Materials provided:
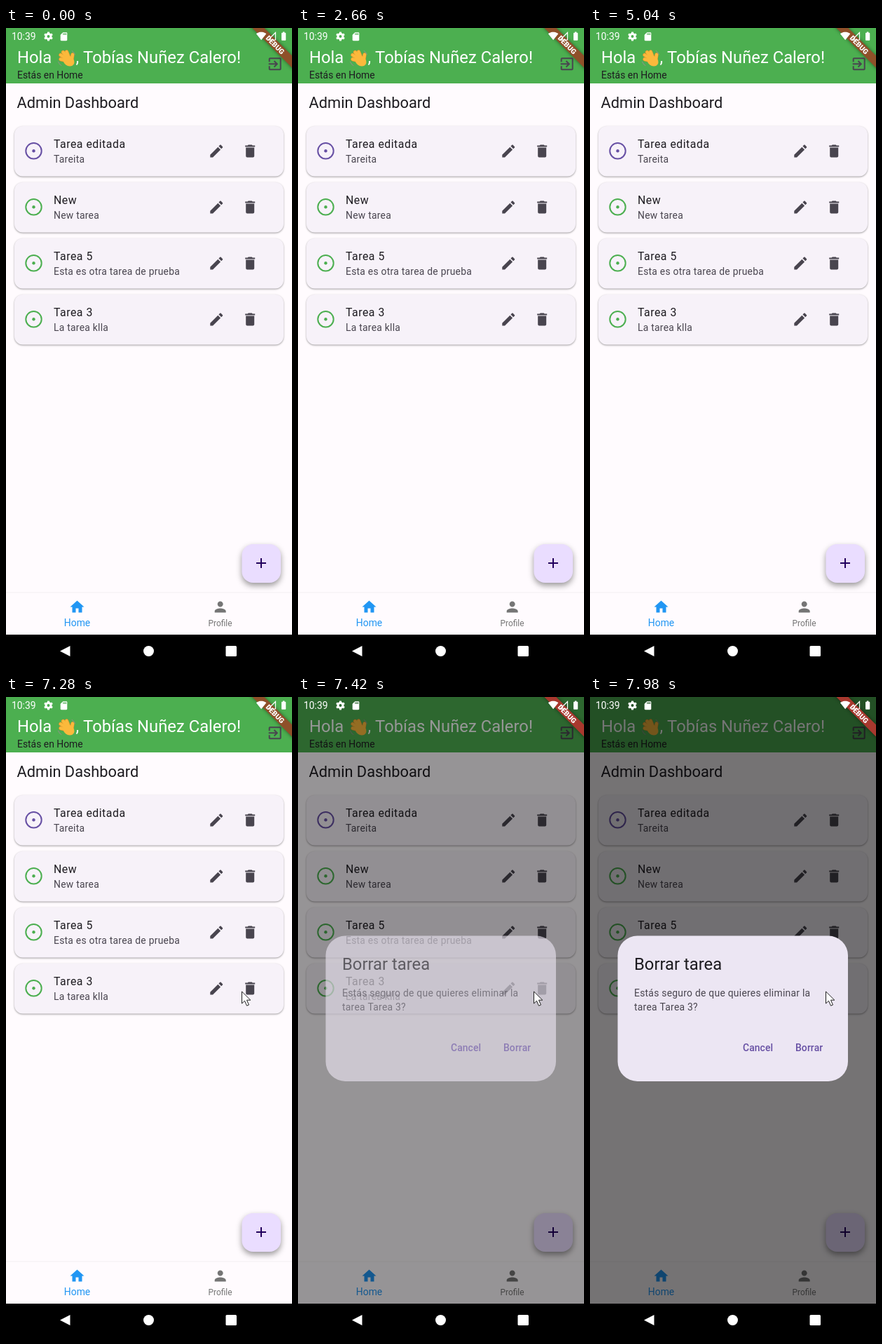
An HTML page with a canvas that plays this animation: 408x914 px, repeating every 8000 ms.

```html
<!DOCTYPE html>
<html lang="es">
<head>
<meta charset="utf-8">
<title>Admin Dashboard</title>
<style>
html, body { margin: 0; width: 100%; height: 100%; overflow: hidden; background: #fffbfe; }
canvas { display: block; width: 408px; height: 914px; }
</style>
</head>
<body>
<canvas id="stage"></canvas>
<script>
const W = 408, H = 914, LOOP = 8000;
const canvas = document.getElementById('stage');
const ctx = canvas.getContext('2d');
const ratio = window.devicePixelRatio || 1;
canvas.width = W * ratio;
canvas.height = H * ratio;

const COLOR = {
  page: '#fffbfe', card: '#f7f2f9', header: '#4caf50', fab: '#eaddff', dialog: '#ece6f3',
  ink: '#1d1b20', soft: '#49454f', purple: '#6750a4', green: '#4caf50', blue: '#2196f3',
  muted: '#757575', white: '#ffffff'
};

const ICON = {
  edit: 'M3 17.25V21h3.75L17.81 9.94l-3.75-3.75L3 17.25zM20.71 7.04c.39-.39.39-1.02 0-1.41l-2.34-2.34c-.39-.39-1.02-.39-1.41 0l-1.83 1.83 3.75 3.75 1.83-1.83z',
  trash: 'M6 19c0 1.1.9 2 2 2h8c1.1 0 2-.9 2-2V7H6v12zM19 4h-3.5l-1-1h-5l-1 1H5v2h14V4z',
  exit: 'M10.09 15.59L11.5 17l5-5-5-5-1.41 1.41L12.67 11H3v2h9.67l-2.58 2.59zM19 3H5c-1.11 0-2 .9-2 2v4h2V5h14v14H5v-4H3v4c0 1.1.89 2 2 2h14c1.1 0 2-.9 2-2V5c0-1.1-.9-2-2-2z',
  home: 'M10 20v-6h4v6h5v-8h3L12 3 2 12h3v8z',
  person: 'M12 12c2.21 0 4-1.79 4-4s-1.79-4-4-4-4 1.79-4 4 1.79 4 4 4zm0 2c-2.67 0-8 1.34-8 4v2h16v-2c0-2.66-5.33-4-8-4z',
  plus: 'M19 13h-6v6h-2v-6H5v-2h6V5h2v6h6v2z',
  card: 'M18 2h-8L4 8v12c0 1.1.9 2 2 2h12c1.1 0 2-.9 2-2V4c0-1.1-.9-2-2-2zM12 8h-2V4h2v4zm3 0h-2V4h2v4zm3 0h-2V4h2v4z',
  wifi: 'M12 21.5L23.6 7C23.2 6.7 18.7 3 12 3S.8 6.7.4 7L12 21.5z',
  battery: 'M15.7 4H14V2h-4v2H8.3C7.6 4 7 4.6 7 5.3v15.4c0 .7.6 1.3 1.3 1.3h7.4c.7 0 1.3-.6 1.3-1.3V5.3c0-.7-.6-1.3-1.3-1.3z',
  pointer: 'M0 0V17L4 13.3L7 20.2L10 19L7 12.2H12.3Z'
};
for (const name in ICON) ICON[name] = new Path2D(ICON[name]);

const TASKS = [
  ['Tarea editada', 'Tareita', COLOR.purple],
  ['New', 'New tarea', COLOR.green],
  ['Tarea 5', 'Esta es otra tarea de prueba', COLOR.green],
  ['Tarea 3', 'La tarea klla', COLOR.green]
];

// Steps of the dialog opening: start time, scrim and dialog opacity
const STEPS = [
  { at: 7350, scrim: .17, alpha: .25 },
  { at: 7420, scrim: .41, alpha: .62 },
  { at: 7540, scrim: .5, alpha: .91 },
  { at: 7610, scrim: .54, alpha: 1 }
];

function text(str, x, y, size, color, { weight = 400, gap = 0, align = 'left' } = {}) {
  ctx.font = `${weight} ${size}px Roboto, sans-serif`;
  ctx.letterSpacing = gap + 'px';
  ctx.textAlign = align;
  ctx.fillStyle = color;
  ctx.fillText(str, x, y);
}

function icon(name, x, y, color, scale = 1) {
  ctx.save();
  ctx.translate(x, y);
  ctx.scale(scale, scale);
  ctx.fillStyle = color;
  ctx.fill(ICON[name]);
  ctx.restore();
}

function rect(x, y, w, h, color) {
  ctx.fillStyle = color;
  ctx.fillRect(x, y, w, h);
}

function roundRect(x, y, w, h, r, color, shadow) {
  ctx.save();
  if (shadow) {
    ctx.shadowColor = shadow.color;
    ctx.shadowBlur = shadow.blur * ratio;
    ctx.shadowOffsetY = shadow.y * ratio;
  }
  ctx.beginPath();
  ctx.roundRect(x, y, w, h, r);
  ctx.fillStyle = color;
  ctx.fill();
  ctx.restore();
}

function disc(x, y, r, color) {
  ctx.beginPath();
  ctx.arc(x, y, r, 0, Math.PI * 2);
  ctx.fillStyle = color;
  ctx.fill();
}

function line(x1, y1, x2, y2, width, color) {
  ctx.beginPath();
  ctx.moveTo(x1, y1);
  ctx.lineTo(x2, y2);
  ctx.lineWidth = width;
  ctx.strokeStyle = color;
  ctx.stroke();
}

function hand() {
  const skin = '#fbb93c', edge = '#e08f28';
  ctx.save();
  ctx.translate(86.5, 43);
  ctx.lineCap = 'round';
  for (const [width, color] of [[5.4, edge], [4.4, skin]]) {
    line(2, 4, -8.5, 1.5, width, color);
    line(2, 2, -8.5, -4.5, width, color);
    line(3, 1, -5, -8.5, width, color);
    line(4, 1, 0, -9, width, color);
    line(7, 4, 8.5, -5, width, color);
  }
  ctx.beginPath();
  ctx.ellipse(3, 4, 8.5, 7, .65, 0, Math.PI * 2);
  ctx.fillStyle = skin;
  ctx.fill();
  for (const side of [0, Math.PI]) {
    ctx.beginPath();
    ctx.arc(0, 0, 13, side + .7 * Math.PI, side + .87 * Math.PI);
    ctx.lineWidth = 1.3;
    ctx.strokeStyle = '#7d9a78';
    ctx.stroke();
  }
  ctx.restore();
}

function header() {
  rect(0, 0, W, 79, COLOR.header);
  text('Hola', 16, 50, 23.8, COLOR.white);
  hand();
  text(', Tobías Nuñez Calero!', 99.5, 50, 23.8, COLOR.white);
  text('Estás en Home', 16, 72, 13.9, COLOR.ink);
  icon('exit', 371.7, 39.3, COLOR.soft);
}

function task([title, note, color], y) {
  roundRect(12, y, 384, 71.5, 12, COLOR.card, { color: 'rgba(0,0,0,.38)', blur: 2.5, y: 1 });
  ctx.beginPath();
  ctx.arc(39.5, y + 35.3, 11.2, 0, Math.PI * 2);
  ctx.lineWidth = 2;
  ctx.strokeStyle = color;
  ctx.stroke();
  disc(39.5, y + 35.3, 2.2, color);
  text(title, 68, y + 30.5, 15.87, COLOR.ink, { gap: .5 });
  text(note, 68, y + 52, 13.9, COLOR.soft, { gap: .25 });
  icon('edit', 288.3, y + 23.5, COLOR.soft);
  icon('trash', 336.2, y + 23.5, COLOR.soft);
}

function page() {
  rect(0, 0, W, H, COLOR.page);
  header();
  text('Admin Dashboard', 15.5, 114.3, 21.8, COLOR.ink);
  TASKS.forEach((item, i) => task(item, 140 + i * 80));
  roundRect(336.5, 736, 55.5, 55, 16, COLOR.fab, { color: 'rgba(0,0,0,.4)', blur: 9, y: 4 });
  icon('plus', 352, 751, '#21005d');
  rect(0, 805, W, 60, COLOR.page);
  rect(0, 804.5, W, 1, '#f3eff3');
  icon('home', 89.5, 813.5, COLOR.blue);
  text('Home', 101.5, 853, 13.9, COLOR.blue, { align: 'center' });
  icon('person', 293.7, 813.5, COLOR.muted);
  text('Profile', 305.5, 853, 11.9, COLOR.muted, { align: 'center' });
}

function dialog(alpha) {
  ctx.save();
  ctx.globalAlpha = alpha;
  roundRect(39.5, 340.5, 328.5, 207.5, 28, COLOR.dialog);
  text('Borrar tarea', 63, 388.5, 23.8, COLOR.ink);
  text('Estás seguro de que quieres eliminar la', 63, 427, 13.9, COLOR.soft, { gap: .25 });
  text('tarea Tarea 3?', 63, 446.8, 13.9, COLOR.soft, { gap: .25 });
  text('Cancel', 218, 505, 13.9, COLOR.purple, { weight: 500, gap: .1 });
  text('Borrar', 293, 505, 13.9, COLOR.purple, { weight: 500, gap: .1 });
  ctx.restore();
}

function banner(color) {
  ctx.save();
  ctx.translate(W, 0);
  ctx.rotate(Math.PI / 4);
  ctx.shadowColor = 'rgba(0,0,0,.45)';
  ctx.shadowBlur = 5 * ratio;
  rect(-44, 28, 88, 12, color);
  ctx.shadowColor = 'transparent';
  text('DEBUG', 0, 37.6, 10.2, COLOR.white, { weight: 900, align: 'center' });
  ctx.restore();
}

function statusBar() {
  const ink = COLOR.white;
  text('10:39', 8, 16.8, 13.9, ink);
  // Gear: toothed ring
  ctx.beginPath();
  ctx.arc(60.5, 12, 3.5, 0, Math.PI * 2);
  ctx.lineWidth = 3;
  ctx.strokeStyle = ink;
  ctx.stroke();
  for (let i = 0; i < 6; i++) {
    const a = i * Math.PI / 3 + Math.PI / 6, c = Math.cos(a), s = Math.sin(a);
    line(60.5 + c * 4, 12 + s * 4, 60.5 + c * 6.4, 12 + s * 6.4, 3, ink);
  }
  icon('card', 75.3, 5, ink, .6);
  icon('wifi', 356.7, 4, ink, .62);
  ctx.beginPath();
  ctx.moveTo(374, 17);
  ctx.lineTo(384.5, 17);
  ctx.lineTo(384.5, 6.5);
  ctx.closePath();
  ctx.lineWidth = 1.2;
  ctx.strokeStyle = ink;
  ctx.stroke();
  icon('battery', 388.7, 4.2, ink, .62);
}

function navBar() {
  const ink = COLOR.white;
  rect(0, 865, W, 49, '#000');
  ctx.beginPath();
  ctx.moveTo(77, 888.5);
  ctx.lineTo(91.5, 881);
  ctx.lineTo(91.5, 896);
  ctx.fillStyle = ink;
  ctx.fill();
  disc(203.5, 888.5, 7.5, ink);
  roundRect(313.5, 881, 15.5, 15, 1.5, ink);
}

function pointer(time) {
  const start = 6900, end = 7220;
  if (time < start) return;
  const left = (1 - Math.min(1, (time - start) / (end - start))) ** 2;
  ctx.save();
  ctx.translate(336.5 + 72 * left, 420 + 40 * left);
  ctx.fillStyle = COLOR.white;
  ctx.fill(ICON.pointer);
  ctx.lineWidth = 1;
  ctx.strokeStyle = '#222';
  ctx.stroke(ICON.pointer);
  ctx.restore();
}

function draw(time) {
  const step = STEPS.filter(s => time >= s.at).pop();
  ctx.setTransform(ratio, 0, 0, ratio, 0, 0);
  page();
  if (step) {
    rect(0, 0, W, 865, `rgba(0,0,0,${step.scrim})`);
    dialog(step.alpha);
  }
  banner(step ? '#a8382e' : '#8f5029');
  statusBar();
  navBar();
  pointer(time);
}

const begin = performance.now();
function tick() {
  draw((performance.now() - begin) % LOOP);
  requestAnimationFrame(tick);
}
tick();
</script>
</body>
</html>
```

Task item:
Where the word "scrim" shows up in a line of the entries above, copy that line.

Answer to the problem:
// Steps of the dialog opening: start time, scrim and dialog opacity
  { at: 7350, scrim: .17, alpha: .25 },
  { at: 7420, scrim: .41, alpha: .62 },
  { at: 7540, scrim: .5, alpha: .91 },
  { at: 7610, scrim: .54, alpha: 1 }
    rect(0, 0, W, 865, `rgba(0,0,0,${step.scrim})`);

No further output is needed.